General Motors' recent problems with health costs, the new Medicare law, the "state and local health care time bomb" and "Congress' recent refusal to trim soaring state Medicaid subsidies" all indicate a "path toward the nationalization of health care spending -- an idea that's so easy to slam politically yet so sensible for business that only Republicans can sell it," columnist Matt Miller writes in a Fortune opinion piece. There is a "potential common agenda lurking beneath today's health cost angst" -- a two-step solution to the problem, Miller adds.
He outlines a plan to nationalize health care spending, not delivery, under which employers would "move a chunk of private-sector health costs to government," and the government would "find ways to guarantee coverage for all while re-engineering health care delivery to lower costs in the long term (without the price controls that stall innovation abroad)."
He writes that the government could ask "employers to keep, say, 80% of their roughly $400 billion health spending in the game -- and pledge to hold them harmless from increases in future costs." In return, "business would support the general tax increases needed to plug the $80 billion annual hole this 'business health cost relief' would create," Miller continues.

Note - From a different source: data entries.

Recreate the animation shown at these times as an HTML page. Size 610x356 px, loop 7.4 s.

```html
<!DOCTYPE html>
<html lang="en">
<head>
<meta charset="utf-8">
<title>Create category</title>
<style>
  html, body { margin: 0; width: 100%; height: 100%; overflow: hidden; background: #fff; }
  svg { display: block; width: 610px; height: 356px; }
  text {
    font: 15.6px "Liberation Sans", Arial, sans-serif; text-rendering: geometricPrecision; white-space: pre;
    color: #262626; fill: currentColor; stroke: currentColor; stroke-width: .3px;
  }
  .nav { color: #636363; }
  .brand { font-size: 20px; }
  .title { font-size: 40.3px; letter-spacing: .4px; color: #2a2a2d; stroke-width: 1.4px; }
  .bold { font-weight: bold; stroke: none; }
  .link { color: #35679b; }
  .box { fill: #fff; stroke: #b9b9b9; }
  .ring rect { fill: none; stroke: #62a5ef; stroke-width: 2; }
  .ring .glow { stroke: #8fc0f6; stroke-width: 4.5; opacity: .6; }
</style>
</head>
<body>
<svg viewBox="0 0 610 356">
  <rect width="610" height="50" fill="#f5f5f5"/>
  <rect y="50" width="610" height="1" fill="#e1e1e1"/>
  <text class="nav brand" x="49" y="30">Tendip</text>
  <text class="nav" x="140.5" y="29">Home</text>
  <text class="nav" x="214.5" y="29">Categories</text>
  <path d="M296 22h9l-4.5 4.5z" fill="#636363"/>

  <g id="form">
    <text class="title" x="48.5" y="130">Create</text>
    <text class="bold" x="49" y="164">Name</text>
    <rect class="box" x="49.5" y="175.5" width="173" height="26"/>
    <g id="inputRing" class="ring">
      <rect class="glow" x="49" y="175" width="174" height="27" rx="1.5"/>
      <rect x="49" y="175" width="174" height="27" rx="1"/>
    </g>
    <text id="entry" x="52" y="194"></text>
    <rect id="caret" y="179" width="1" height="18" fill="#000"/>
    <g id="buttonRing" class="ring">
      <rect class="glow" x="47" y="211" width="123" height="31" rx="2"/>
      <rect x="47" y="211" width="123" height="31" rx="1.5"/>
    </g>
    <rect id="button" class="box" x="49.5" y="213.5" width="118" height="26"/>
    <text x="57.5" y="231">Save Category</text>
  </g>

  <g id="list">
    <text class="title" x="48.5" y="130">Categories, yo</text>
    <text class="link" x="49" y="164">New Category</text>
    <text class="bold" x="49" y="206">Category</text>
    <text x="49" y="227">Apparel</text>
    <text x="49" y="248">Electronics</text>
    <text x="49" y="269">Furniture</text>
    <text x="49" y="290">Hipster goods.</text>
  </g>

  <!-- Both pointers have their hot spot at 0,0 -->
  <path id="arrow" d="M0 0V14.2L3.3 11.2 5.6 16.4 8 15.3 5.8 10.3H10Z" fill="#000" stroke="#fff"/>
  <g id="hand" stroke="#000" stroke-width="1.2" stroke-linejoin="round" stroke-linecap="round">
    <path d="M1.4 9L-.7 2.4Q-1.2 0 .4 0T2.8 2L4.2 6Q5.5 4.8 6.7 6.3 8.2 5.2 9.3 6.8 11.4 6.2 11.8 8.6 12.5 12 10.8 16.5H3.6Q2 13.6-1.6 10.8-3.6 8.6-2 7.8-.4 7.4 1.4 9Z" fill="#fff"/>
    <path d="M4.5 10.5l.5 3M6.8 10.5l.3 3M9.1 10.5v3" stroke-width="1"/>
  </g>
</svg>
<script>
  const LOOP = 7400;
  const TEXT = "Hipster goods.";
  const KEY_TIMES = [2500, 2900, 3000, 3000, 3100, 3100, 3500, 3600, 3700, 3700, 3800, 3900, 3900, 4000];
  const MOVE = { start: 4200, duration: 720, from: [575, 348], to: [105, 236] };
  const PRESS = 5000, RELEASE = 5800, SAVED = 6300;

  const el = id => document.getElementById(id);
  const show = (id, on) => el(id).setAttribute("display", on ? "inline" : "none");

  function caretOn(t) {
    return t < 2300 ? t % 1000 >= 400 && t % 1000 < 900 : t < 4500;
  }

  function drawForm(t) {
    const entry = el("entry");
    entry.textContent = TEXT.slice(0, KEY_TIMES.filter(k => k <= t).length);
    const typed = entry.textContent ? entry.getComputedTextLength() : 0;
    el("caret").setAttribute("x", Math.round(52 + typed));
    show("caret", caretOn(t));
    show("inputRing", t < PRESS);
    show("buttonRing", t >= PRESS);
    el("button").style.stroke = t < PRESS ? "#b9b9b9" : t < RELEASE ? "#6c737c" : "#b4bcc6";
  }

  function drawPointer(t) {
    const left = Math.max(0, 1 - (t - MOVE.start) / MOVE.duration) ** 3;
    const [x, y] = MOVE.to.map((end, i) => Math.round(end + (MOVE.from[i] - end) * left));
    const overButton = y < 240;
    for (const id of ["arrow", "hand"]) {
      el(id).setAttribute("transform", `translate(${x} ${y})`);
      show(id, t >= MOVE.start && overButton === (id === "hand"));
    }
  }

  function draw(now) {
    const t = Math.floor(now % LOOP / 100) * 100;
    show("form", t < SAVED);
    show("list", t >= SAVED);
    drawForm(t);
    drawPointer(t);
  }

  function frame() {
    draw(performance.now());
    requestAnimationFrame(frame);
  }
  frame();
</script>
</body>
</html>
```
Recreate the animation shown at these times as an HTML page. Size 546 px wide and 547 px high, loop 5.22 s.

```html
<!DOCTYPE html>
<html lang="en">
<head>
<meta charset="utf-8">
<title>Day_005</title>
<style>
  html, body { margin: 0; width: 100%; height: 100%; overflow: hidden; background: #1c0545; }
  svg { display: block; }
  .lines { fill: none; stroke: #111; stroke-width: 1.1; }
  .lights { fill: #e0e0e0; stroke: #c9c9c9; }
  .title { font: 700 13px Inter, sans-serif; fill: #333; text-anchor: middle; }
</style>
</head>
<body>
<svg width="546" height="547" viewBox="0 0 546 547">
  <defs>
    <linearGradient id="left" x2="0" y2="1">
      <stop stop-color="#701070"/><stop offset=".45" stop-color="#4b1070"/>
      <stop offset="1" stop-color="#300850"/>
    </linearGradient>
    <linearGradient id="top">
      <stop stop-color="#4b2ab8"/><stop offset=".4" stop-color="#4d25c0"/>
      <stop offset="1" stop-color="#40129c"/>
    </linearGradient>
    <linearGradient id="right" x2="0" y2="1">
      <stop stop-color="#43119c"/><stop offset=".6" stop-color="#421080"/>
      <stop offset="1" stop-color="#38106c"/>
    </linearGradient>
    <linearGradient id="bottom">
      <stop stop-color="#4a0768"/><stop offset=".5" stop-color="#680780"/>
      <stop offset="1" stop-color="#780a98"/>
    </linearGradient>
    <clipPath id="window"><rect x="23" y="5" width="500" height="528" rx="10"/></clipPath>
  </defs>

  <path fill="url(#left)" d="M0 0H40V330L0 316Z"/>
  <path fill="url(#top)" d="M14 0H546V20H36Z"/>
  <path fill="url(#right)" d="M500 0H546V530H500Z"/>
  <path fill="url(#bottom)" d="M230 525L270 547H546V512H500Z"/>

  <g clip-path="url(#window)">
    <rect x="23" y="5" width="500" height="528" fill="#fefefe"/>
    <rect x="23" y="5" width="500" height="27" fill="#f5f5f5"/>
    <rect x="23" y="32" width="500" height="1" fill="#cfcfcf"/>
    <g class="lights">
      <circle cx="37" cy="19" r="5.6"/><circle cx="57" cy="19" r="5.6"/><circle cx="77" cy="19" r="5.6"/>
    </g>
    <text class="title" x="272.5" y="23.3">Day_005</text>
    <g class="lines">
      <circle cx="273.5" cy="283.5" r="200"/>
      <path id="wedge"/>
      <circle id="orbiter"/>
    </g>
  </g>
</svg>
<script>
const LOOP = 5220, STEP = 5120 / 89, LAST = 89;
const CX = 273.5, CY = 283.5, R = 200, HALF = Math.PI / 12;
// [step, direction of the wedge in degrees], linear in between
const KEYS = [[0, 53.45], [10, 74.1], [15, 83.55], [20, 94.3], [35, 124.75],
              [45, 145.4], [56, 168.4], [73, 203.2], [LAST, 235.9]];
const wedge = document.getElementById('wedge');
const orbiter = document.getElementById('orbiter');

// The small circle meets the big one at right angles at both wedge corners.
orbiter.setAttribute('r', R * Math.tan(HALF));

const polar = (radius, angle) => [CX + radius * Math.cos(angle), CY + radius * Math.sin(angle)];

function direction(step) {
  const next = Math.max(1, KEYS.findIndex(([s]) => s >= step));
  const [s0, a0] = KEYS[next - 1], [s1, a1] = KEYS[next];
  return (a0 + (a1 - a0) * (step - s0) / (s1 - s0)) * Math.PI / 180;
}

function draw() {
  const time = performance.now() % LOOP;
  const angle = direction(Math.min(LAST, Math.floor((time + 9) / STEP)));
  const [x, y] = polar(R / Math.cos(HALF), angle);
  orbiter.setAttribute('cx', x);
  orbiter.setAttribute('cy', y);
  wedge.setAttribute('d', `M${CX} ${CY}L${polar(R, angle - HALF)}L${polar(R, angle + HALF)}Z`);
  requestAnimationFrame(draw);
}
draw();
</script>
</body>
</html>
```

Responding to skeptics, Miller notes that the new Medicare law "was the first step in the Republican-led socialization of health spending." He adds, "Companies have been clobbered funding retiree health plans. The GOP felt their pain, and presto, $750 billion over 10 years moved from private to public budgets." Miller concludes by asking, "[D]oesn't American business have enough to do without managing health care, too?" (Miller, Fortune, 5/2).